Clinical Brief – August 3rd
A group of doctors in Denmark found that more often than not, kids got early-onset asthma if their mothers were having uncontrolled asthma during pregnancy.
The peculiar thing is, the risk of asthma goes up if the mother’s asthma was more severe and/or uncontrolled, but the study couldn’t show a causal relationship.
Tell me more
The Danes are known for their universal health care system. A cool little perk of this is the amount of patient data they can run studies with.
Doctors from the Aarhus University in Denmark did just that when they looked through the records of about 7,000 kids who were born to mothers with active asthma during pregnancy.
More kids had early-onset persistent asthma if their mothers had uncontrolled or moderate/severe asthma during pregnancy, compared to kids born to mothers who had mild controlled asthma.
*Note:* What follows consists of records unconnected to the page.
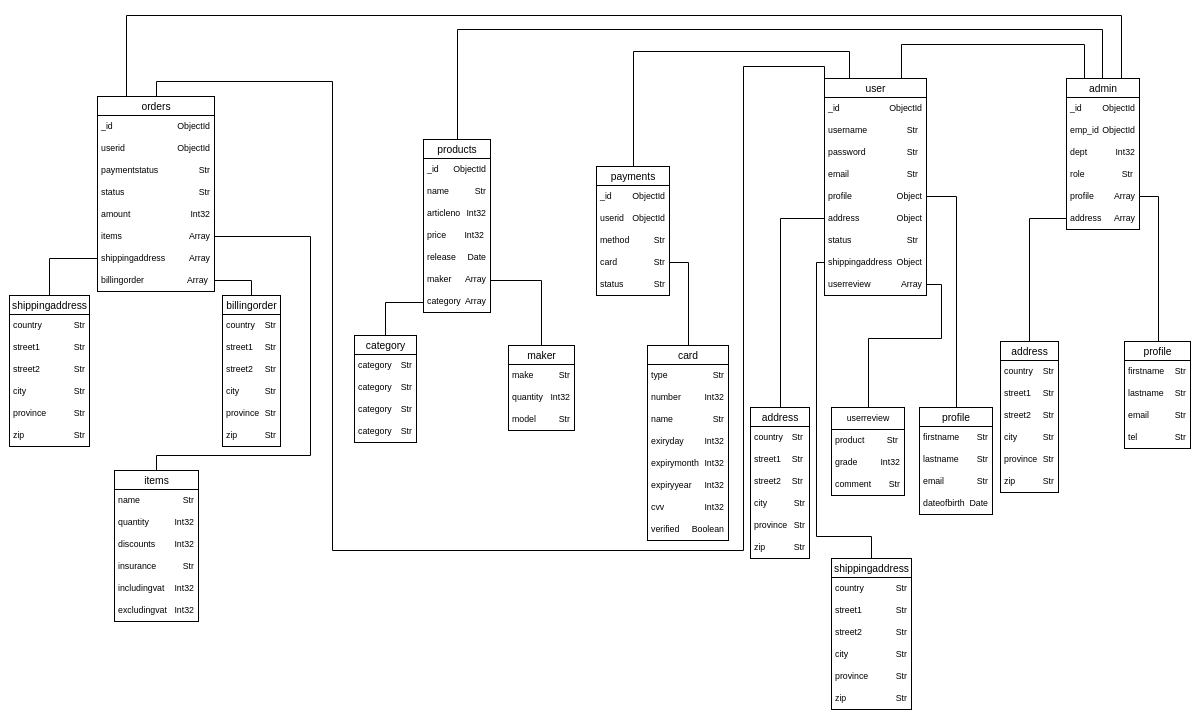
<!DOCTYPE html>
<html lang="en">
<head>
<meta charset="utf-8">
<title>Shop database schema</title>
<style>
:root { --ink: #000; --paper: #fff; --row: 22px; }
* { box-sizing: border-box; margin: 0; padding: 0; }
body { width: 1200px; height: 721px; overflow: hidden; background: var(--paper); }
.schema { position: relative; width: 1200px; height: 721px; overflow: hidden; color: var(--ink); font: 8.8px/20px "Liberation Sans", Arial, sans-serif; }
.relations { position: absolute; left: 0; top: 0; fill: none; stroke: var(--ink); stroke-width: 1; }
.entity { position: absolute; left: var(--x); top: var(--y); width: var(--w); border: 1px solid var(--ink); background: var(--paper); white-space: nowrap; }
.entity h2 { height: 19px; border-bottom: 1px solid var(--ink); display: flex; justify-content: center; font-size: 10.3px; font-weight: 400; line-height: 19px; }
.entity dl { margin-bottom: -1px; }
.entity dl div { display: flex; justify-content: space-between; height: var(--row); padding: 0 4px 0 3px; }
.entity .inset { padding-right: 8px; }
.entity .nudge { padding-right: 6px; }
.small-title h2 { height: 22px; font-size: 8.8px; line-height: 21px; }
</style>
</head>
<body>
<main class="schema">
<svg class="relations" width="1200" height="721" viewBox="0 0 1200 721" aria-hidden="true">
<g transform="translate(.5 .5)">
<polyline points="126,96 126,15 1121,15 1121,78"/>
<polyline points="457,140 457,29 1102,29 1102,78"/>
<polyline points="901,78 901,44 1084,44 1084,78"/>
<polyline points="633,166 633,51 849,51 849,78"/>
<polyline points="156,96 156,81 332,81 332,550 743,550 743,66 824,66 824,78"/>
<polyline points="97,258 49,258 49,295"/>
<polyline points="214,280 251,280 251,295"/>
<polyline points="214,236 310,236 310,455 156,455 156,470"/>
<polyline points="424,302 385,302 385,335"/>
<polyline points="490,280 541,280 541,345"/>
<polyline points="669,262 688,262 688,345"/>
<polyline points="824,218 780,218 780,407"/>
<polyline points="926,196 956,196 956,407"/>
<polyline points="926,284 941,284 941,338 868,338 868,407"/>
<polyline points="824,262 816,262 816,536 871,536 871,558"/>
<polyline points="1066,218 1029,218 1029,341"/>
<polyline points="1139,196 1158,196 1158,341"/>
</g>
</svg>

<section class="entity" style="--x:97px;--y:96px;--w:118px"><h2>orders</h2><dl>
<div><dt>_id</dt><dd>ObjectId</dd></div>
<div><dt>userid</dt><dd>ObjectId</dd></div>
<div><dt>paymentstatus</dt><dd>Str</dd></div>
<div><dt>status</dt><dd>Str</dd></div>
<div><dt>amount</dt><dd>Int32</dd></div>
<div><dt>items</dt><dd>Array</dd></div>
<div><dt>shippingaddress</dt><dd>Array</dd></div>
<div class="nudge"><dt>billingorder</dt><dd>Array</dd></div>
</dl></section>

<section class="entity" style="--x:423px;--y:139px;--w:68px"><h2>products</h2><dl>
<div><dt>_id</dt><dd>ObjectId</dd></div>
<div><dt>name</dt><dd>Str</dd></div>
<div><dt>articleno</dt><dd>Int32</dd></div>
<div class="nudge"><dt>price</dt><dd>Int32</dd></div>
<div><dt>release</dt><dd>Date</dd></div>
<div><dt>maker</dt><dd>Array</dd></div>
<div><dt>category</dt><dd>Array</dd></div>
</dl></section>

<section class="entity" style="--x:596px;--y:166px;--w:74px"><h2>payments</h2><dl>
<div><dt>_id</dt><dd>ObjectId</dd></div>
<div><dt>userid</dt><dd>ObjectId</dd></div>
<div><dt>method</dt><dd>Str</dd></div>
<div><dt>card</dt><dd>Str</dd></div>
<div><dt>status</dt><dd>Str</dd></div>
</dl></section>

<section class="entity" style="--x:824px;--y:78px;--w:103px"><h2>user</h2><dl>
<div><dt>_id</dt><dd>ObjectId</dd></div>
<div class="inset"><dt>username</dt><dd>Str</dd></div>
<div class="inset"><dt>password</dt><dd>Str</dd></div>
<div class="inset"><dt>email</dt><dd>Str</dd></div>
<div><dt>profile</dt><dd>Object</dd></div>
<div><dt>address</dt><dd>Object</dd></div>
<div class="inset"><dt>status</dt><dd>Str</dd></div>
<div><dt>shippingaddress</dt><dd>Object</dd></div>
<div><dt>userreview</dt><dd>Array</dd></div>
</dl></section>

<section class="entity" style="--x:1066px;--y:78px;--w:74px"><h2>admin</h2><dl>
<div><dt>_id</dt><dd>ObjectId</dd></div>
<div><dt>emp_id</dt><dd>ObjectId</dd></div>
<div><dt>dept</dt><dd>Int32</dd></div>
<div class="nudge"><dt>role</dt><dd>Str</dd></div>
<div><dt>profile</dt><dd>Array</dd></div>
<div><dt>address</dt><dd>Array</dd></div>
</dl></section>

<section class="entity" style="--x:9px;--y:295px;--w:81px"><h2>shippingaddress</h2><dl>
<div><dt>country</dt><dd>Str</dd></div>
<div><dt>street1</dt><dd>Str</dd></div>
<div><dt>street2</dt><dd>Str</dd></div>
<div><dt>city</dt><dd>Str</dd></div>
<div><dt>province</dt><dd>Str</dd></div>
<div><dt>zip</dt><dd>Str</dd></div>
</dl></section>

<section class="entity" style="--x:222px;--y:295px;--w:59px"><h2>billingorder</h2><dl>
<div><dt>country</dt><dd>Str</dd></div>
<div><dt>street1</dt><dd>Str</dd></div>
<div><dt>street2</dt><dd>Str</dd></div>
<div><dt>city</dt><dd>Str</dd></div>
<div><dt>province</dt><dd>Str</dd></div>
<div><dt>zip</dt><dd>Str</dd></div>
</dl></section>

<section class="entity" style="--x:114px;--y:470px;--w:85px"><h2>items</h2><dl>
<div><dt>name</dt><dd>Str</dd></div>
<div><dt>quantity</dt><dd>Int32</dd></div>
<div><dt>discounts</dt><dd>Int32</dd></div>
<div><dt>insurance</dt><dd>Str</dd></div>
<div><dt>includingvat</dt><dd>Int32</dd></div>
<div><dt>excludingvat</dt><dd>Int32</dd></div>
</dl></section>

<section class="entity" style="--x:354px;--y:335px;--w:63px"><h2>category</h2><dl>
<div><dt>category</dt><dd>Str</dd></div>
<div><dt>category</dt><dd>Str</dd></div>
<div><dt>category</dt><dd>Str</dd></div>
<div><dt>category</dt><dd>Str</dd></div>
</dl></section>

<section class="entity" style="--x:508px;--y:345px;--w:67px"><h2>maker</h2><dl>
<div><dt>make</dt><dd>Str</dd></div>
<div><dt>quantity</dt><dd>Int32</dd></div>
<div><dt>model</dt><dd>Str</dd></div>
</dl></section>

<section class="entity" style="--x:647px;--y:345px;--w:82px"><h2>card</h2><dl>
<div><dt>type</dt><dd>Str</dd></div>
<div><dt>number</dt><dd>Int32</dd></div>
<div><dt>name</dt><dd>Str</dd></div>
<div><dt>exiryday</dt><dd>Int32</dd></div>
<div><dt>expirymonth</dt><dd>Int32</dd></div>
<div><dt>expiryyear</dt><dd>Int32</dd></div>
<div><dt>cvv</dt><dd>Int32</dd></div>
<div><dt>verified</dt><dd>Boolean</dd></div>
</dl></section>

<section class="entity" style="--x:750px;--y:407px;--w:60px"><h2>address</h2><dl>
<div class="nudge"><dt>country</dt><dd>Str</dd></div>
<div class="nudge"><dt>street1</dt><dd>Str</dd></div>
<div class="nudge"><dt>street2</dt><dd>Str</dd></div>
<div><dt>city</dt><dd>Str</dd></div>
<div><dt>province</dt><dd>Str</dd></div>
<div><dt>zip</dt><dd>Str</dd></div>
</dl></section>

<section class="entity small-title" style="--x:831px;--y:407px;--w:74px"><h2>userreview</h2><dl>
<div class="nudge"><dt>product</dt><dd>Str</dd></div>
<div><dt>grade</dt><dd>Int32</dd></div>
<div><dt>comment</dt><dd>Str</dd></div>
</dl></section>

<section class="entity" style="--x:919px;--y:407px;--w:74px"><h2>profile</h2><dl>
<div><dt>firstname</dt><dd>Str</dd></div>
<div><dt>lastname</dt><dd>Str</dd></div>
<div><dt>email</dt><dd>Str</dd></div>
<div><dt>dateofbirth</dt><dd>Date</dd></div>
</dl></section>

<section class="entity" style="--x:1000px;--y:341px;--w:59px"><h2>address</h2><dl>
<div><dt>country</dt><dd>Str</dd></div>
<div><dt>street1</dt><dd>Str</dd></div>
<div><dt>street2</dt><dd>Str</dd></div>
<div><dt>city</dt><dd>Str</dd></div>
<div><dt>province</dt><dd>Str</dd></div>
<div><dt>zip</dt><dd>Str</dd></div>
</dl></section>

<section class="entity" style="--x:1124px;--y:341px;--w:67px"><h2>profile</h2><dl>
<div><dt>firstname</dt><dd>Str</dd></div>
<div><dt>lastname</dt><dd>Str</dd></div>
<div><dt>email</dt><dd>Str</dd></div>
<div><dt>tel</dt><dd>Str</dd></div>
</dl></section>

<section class="entity" style="--x:831px;--y:558px;--w:81px"><h2>shippingaddress</h2><dl>
<div><dt>country</dt><dd>Str</dd></div>
<div><dt>street1</dt><dd>Str</dd></div>
<div><dt>street2</dt><dd>Str</dd></div>
<div><dt>city</dt><dd>Str</dd></div>
<div><dt>province</dt><dd>Str</dd></div>
<div><dt>zip</dt><dd>Str</dd></div>
</dl></section>
</main>
</body>
</html>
For instance, 19% more kids had early-onset persistent asthma if their mothers had mild uncontrolled vs mild controlled asthma. This went up to 33% if their mothers had moderate/severe controlled asthma; 37% if their mothers had moderate/severe uncontrolled asthma. You see where this is going.
But this was an observation. That is to say, this study doesn’t prove that a mother’s asthma during pregnancy can cause asthma in the child.
What does it mean?
This study tells us that if a woman is having trouble keeping her asthma under control during pregnancy for whatever reason, the chances of her child getting asthma early on in life may go up.
There’s nothing to stop this, but knowing these stats can help us plan accordingly, such as saving up a bit more for health care costs or talking to the doctor earlier on to learn more about childhood asthma.
I should also mention that the American College of Allergy, Asthma, and Immunology says that asthma affects about 8% of women in their childbearing years. They also list the risks of uncontrolled asthma to both the mother and child (scary as heck so exercise caution before you click).
“Asthma can be controlled by careful medical management and avoidance of known triggers, so asthma need not be a reason for avoiding pregnancy. Most measures used to control asthma are not harmful to the developing fetus and do not appear to contribute to either miscarriage or birth defects.”